> [EXERCISE]
Match the string "solid" against each line below, and copy every line that matches.

> [Collected data]
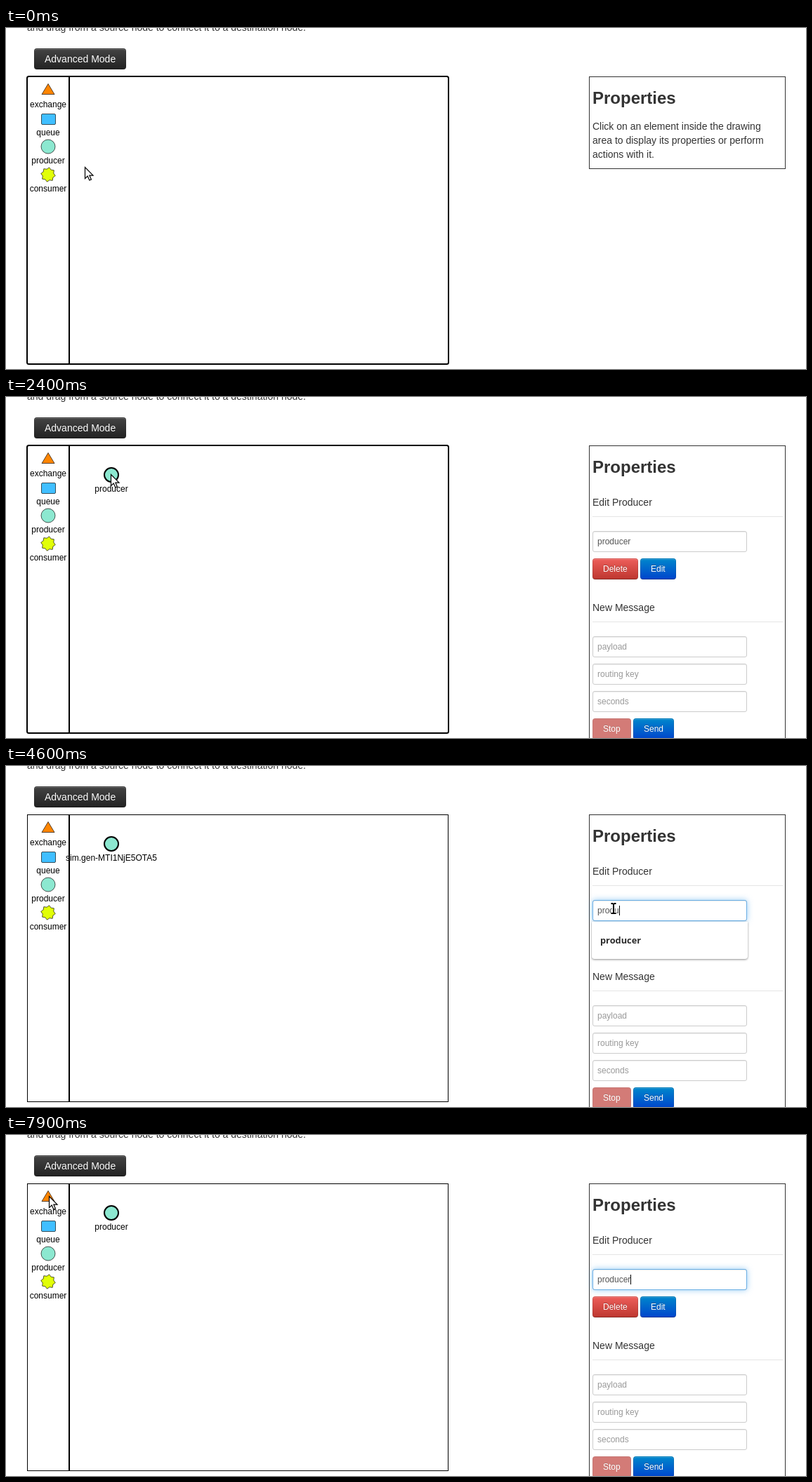
Write an HTML page that moves like this. It is 1139x486 px and loops after 8000 ms.

```html
<!DOCTYPE html>
<html lang="en">
<head>
<meta charset="utf-8">
<title>Message simulator</title>
<style>
html, body { margin: 0; width: 100%; height: 100%; overflow: hidden; background: #fff; }
#stage {
  position: relative; width: 1139px; height: 486px; overflow: hidden;
  font: 14px/20px "Liberation Sans", Arial, sans-serif; color: #333;
}
#stage > *, .panel > * { position: absolute; box-sizing: border-box; white-space: nowrap; }
svg { left: 0; top: 0; overflow: visible; }
svg text { font-size: 12px; text-anchor: middle; fill: #000; }
.panel { left: 830px; top: 69px; width: 280px; border: 1px solid #333; }
.panel > * { left: 4px; margin: 0; }
h3 { top: 10px; font: bold 24px/40px "Liberation Sans", Arial, sans-serif; }
.rule { width: 271px; height: 1px; background: #e5e5e5; }
.field {
  width: 220px; height: 30px; padding: 4px 6px; border: 1px solid #ccc; border-radius: 3px;
  background: #fff; box-shadow: inset 0 1px 1px rgba(0,0,0,.075); font-size: 12px; color: #999;
}
#name { color: #555; }
#glow {
  top: 121px; width: 220px; height: 30px; border: 1px solid rgba(82,168,236,.8); border-radius: 3px;
  box-shadow: 0 0 8px rgba(82,168,236,.6);
}
.btn {
  height: 30px; padding: 4px 14px; border: 1px solid; border-radius: 4px; color: #fff; font-size: 12px;
  border-color: rgba(0,0,0,.1) rgba(0,0,0,.1) rgba(0,0,0,.25); text-shadow: 0 -1px 0 rgba(0,0,0,.25);
  background: linear-gradient(var(--a), var(--b)) border-box;
  box-shadow: inset 0 1px 0 rgba(255,255,255,.2), 0 1px 2px rgba(0,0,0,.05);
}
.dark { --a: #444; --b: #222; font-size: 14px; }
.red { --a: #ee5f5b; --b: #bd362f; }
.blue { --a: #08c; --b: #04c; }
.off { --a: #bd362f; --b: #bd362f; opacity: .65; box-shadow: none; }
.picked { display: inline-block; color: #fff; background: #8fb06c; }
#caret { display: inline-block; width: 1px; height: 14px; margin-right: -1px; background: #000; vertical-align: -3px; }
#menu {
  left: 3px; top: 152px; width: 222px; height: 53px; padding: 16px 12px; background: #fff;
  border-radius: 0 0 4px 4px; box-shadow: 0 1px 3px rgba(0,0,0,.45);
  font: bold 12.8px/20px "Open Sans", "Noto Sans", sans-serif; color: #2b2b2b;
}
</style>
</head>
<body>
<div id="stage">
  <div style="left:30px;top:-11px">and drag from a source node to connect it to a destination node.</div>
  <div class="btn dark" style="left:40px;top:29px">Advanced Mode</div>

  <svg width="1139" height="486">
    <rect x="30.5" y="69.5" width="599" height="409" fill="none" stroke="#000"/>
    <rect id="ring" x="30" y="69" width="600" height="410" rx="2.5" fill="none" stroke="#000" stroke-width="2"/>
    <path d="M90 70V478" stroke="#000" stroke-width="2"/>
    <g stroke="#000" stroke-opacity=".65">
      <path d="M60 79.5L69 94.5H51Z" fill="#ff8500"/>
      <rect x="50.5" y="122.5" width="20" height="15" rx="1.5" fill="#40bfff"/>
      <circle cx="60" cy="169" r="10" fill="#8ce8d0"/>
      <path id="star" fill="#e1ff08" stroke-linejoin="round"/>
    </g>
    <text x="60" y="113">exchange</text>
    <text x="60" y="153">queue</text>
    <text x="60" y="193">producer</text>
    <text x="60" y="233">consumer</text>
    <g id="node">
      <circle r="10" fill="#8ce8d0" stroke="#000" stroke-width="2"/>
      <text id="label" y="24"></text>
    </g>
  </svg>

  <div class="panel" id="hint" style="height:132px">
    <h3>Properties</h3>
    <p style="top:60px">Click on an element inside the drawing<br>area to display its properties or perform<br>actions with it.</p>
  </div>

  <div class="panel" id="form" style="height:500px">
    <h3>Properties</h3>
    <div style="top:70px">Edit Producer</div>
    <div class="rule" style="top:100px"></div>
    <div class="field" id="name" style="top:121px"><span id="value"></span><i id="caret"></i></div>
    <div id="glow"></div>
    <svg id="wave" width="1" height="1"><path fill="none" stroke="#e02020"/></svg>
    <div class="btn red" style="top:160px">Delete</div>
    <div class="btn blue" style="left:72px;top:160px">Edit</div>
    <div style="top:220px">New Message</div>
    <div class="rule" style="top:250px"></div>
    <div class="field" style="top:271px">payload</div>
    <div class="field" style="top:310px">routing key</div>
    <div class="field" style="top:349px">seconds</div>
    <div class="btn off" style="top:388px">Stop</div>
    <div class="btn blue" style="left:62px;top:388px">Send</div>
    <div id="menu">producer</div>
  </div>

  <svg width="1139" height="486">
    <path id="arrow" d="M.5 .5V16.5L4.2 13L6.8 19L9.4 17.9L6.9 12.1H12Z" fill="#fff" stroke="#000" stroke-width="1.2"/>
    <g id="beam" fill="none">
      <path d="M-3.5 -7H-1.5L0 -6L1.5 -7H3.5M0 -6V6M-3.5 7H-1.5L0 6L1.5 7H3.5" stroke="#fff" stroke-width="4"/>
      <path d="M-3.5 -7H-1.5L0 -6L1.5 -7H3.5M0 -6V6M-3.5 7H-1.5L0 6L1.5 7H3.5" stroke="#000" stroke-width="2"/>
    </g>
  </svg>
</div>

<script>
const $ = id => document.getElementById(id);
const LOOP = 8000, TICK = 100;
const WORD = "producer", AUTO = "sim.gen-MTI1NjE5OTA5";

// Pointer legs: first tick, last tick, end point
const legs = [
  [300, 400, 110, 196],
  [600, 1400, 62, 169],
  [1700, 2400, 149, 110],
  [2600, 3400, 862, 214],
  [3500, 3500, 865, 203],
  [6000, 6000, 865, 204],
  [6100, 6800, 195, 192],
  [6900, 7200, 63, 165],
  [7400, 7900, 61, 87]
];
const keys = [4100, 4200, 4400, 4500, 4600, 4700, 4900, 5000];

const ease = p => p * p * (3 - 2 * p);
const within = (t, a, b) => t >= a && t < b;
const show = (id, on) => { $(id).style.display = on ? "" : "none"; };
const place = (id, x, y) => $(id).setAttribute("transform", `translate(${x} ${y})`);

function pointer(t) {
  let x = 112, y = 198;
  for (const [a, b, ex, ey] of legs) {
    if (t < a) break;
    const p = ease(Math.min(1, (t - a + TICK) / (b - a + TICK)));
    x += (ex - x) * p;
    y += (ey - y) * p;
  }
  return [Math.round(x), Math.round(y)];
}

function draw(t) {
  const [x, y] = pointer(t);
  const beam = t >= 3500 && x > 834;
  show("beam", beam);
  show("arrow", !beam);
  place(beam ? "beam" : "arrow", x, y);

  show("node", within(t, 1700, 2400) ? x > 88 : t >= 2400);
  if (t < 2400) place("node", x + 1, y + 1);
  else place("node", 150, 111);
  $("label").textContent = within(t, 2600, 6100) ? AUTO : WORD;

  show("ring", t < 3400);
  show("hint", t < 2400);
  show("form", t >= 2400);
  $("glow").style.opacity = Math.max(0, Math.min(1, (t - 3300) / 300));

  const picked = within(t, 3500, 4100);
  const typed = keys.filter(k => k <= t).length;
  $("value").textContent = t < 2600 ? WORD : t < 4100 ? AUTO : WORD.slice(0, typed);
  $("value").className = picked ? "picked" : "";
  show("wave", picked);
  show("menu", within(t, 4300, 5100));
  show("caret", within(t, 4100, 5600) || within(t, 6200, 6800) || t >= 7400);
}

const points = Array.from({ length: 16 }, (_, i) => {
  const a = i * Math.PI / 8 + .15, r = i % 2 ? 8 : 10.4;
  return (60 + r * Math.sin(a)).toFixed(2) + " " + (209 - r * Math.cos(a)).toFixed(2);
});
$("star").setAttribute("d", "M" + points.join("L") + "Z");

let wave = "M53 143";
for (let i = 1; i <= 41; i++) wave += `L${53 + i * 2} ${i % 2 ? 141.5 : 143}`;
$("wave").firstElementChild.setAttribute("d", wave);
$("wave").style.left = 0;

const start = performance.now();
function frame() {
  const t = (performance.now() - start) % LOOP;
  draw(Math.floor(t / TICK) * TICK);
  requestAnimationFrame(frame);
}
frame();
</script>
</body>
</html>
```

> [ANSWER TO THIS PROBLEM]
.panel { left: 830px; top: 69px; width: 280px; border: 1px solid #333; }
  width: 220px; height: 30px; padding: 4px 6px; border: 1px solid #ccc; border-radius: 3px;
  top: 121px; width: 220px; height: 30px; border: 1px solid rgba(82,168,236,.8); border-radius: 3px;
  height: 30px; padding: 4px 14px; border: 1px solid; border-radius: 4px; color: #fff; font-size: 12px;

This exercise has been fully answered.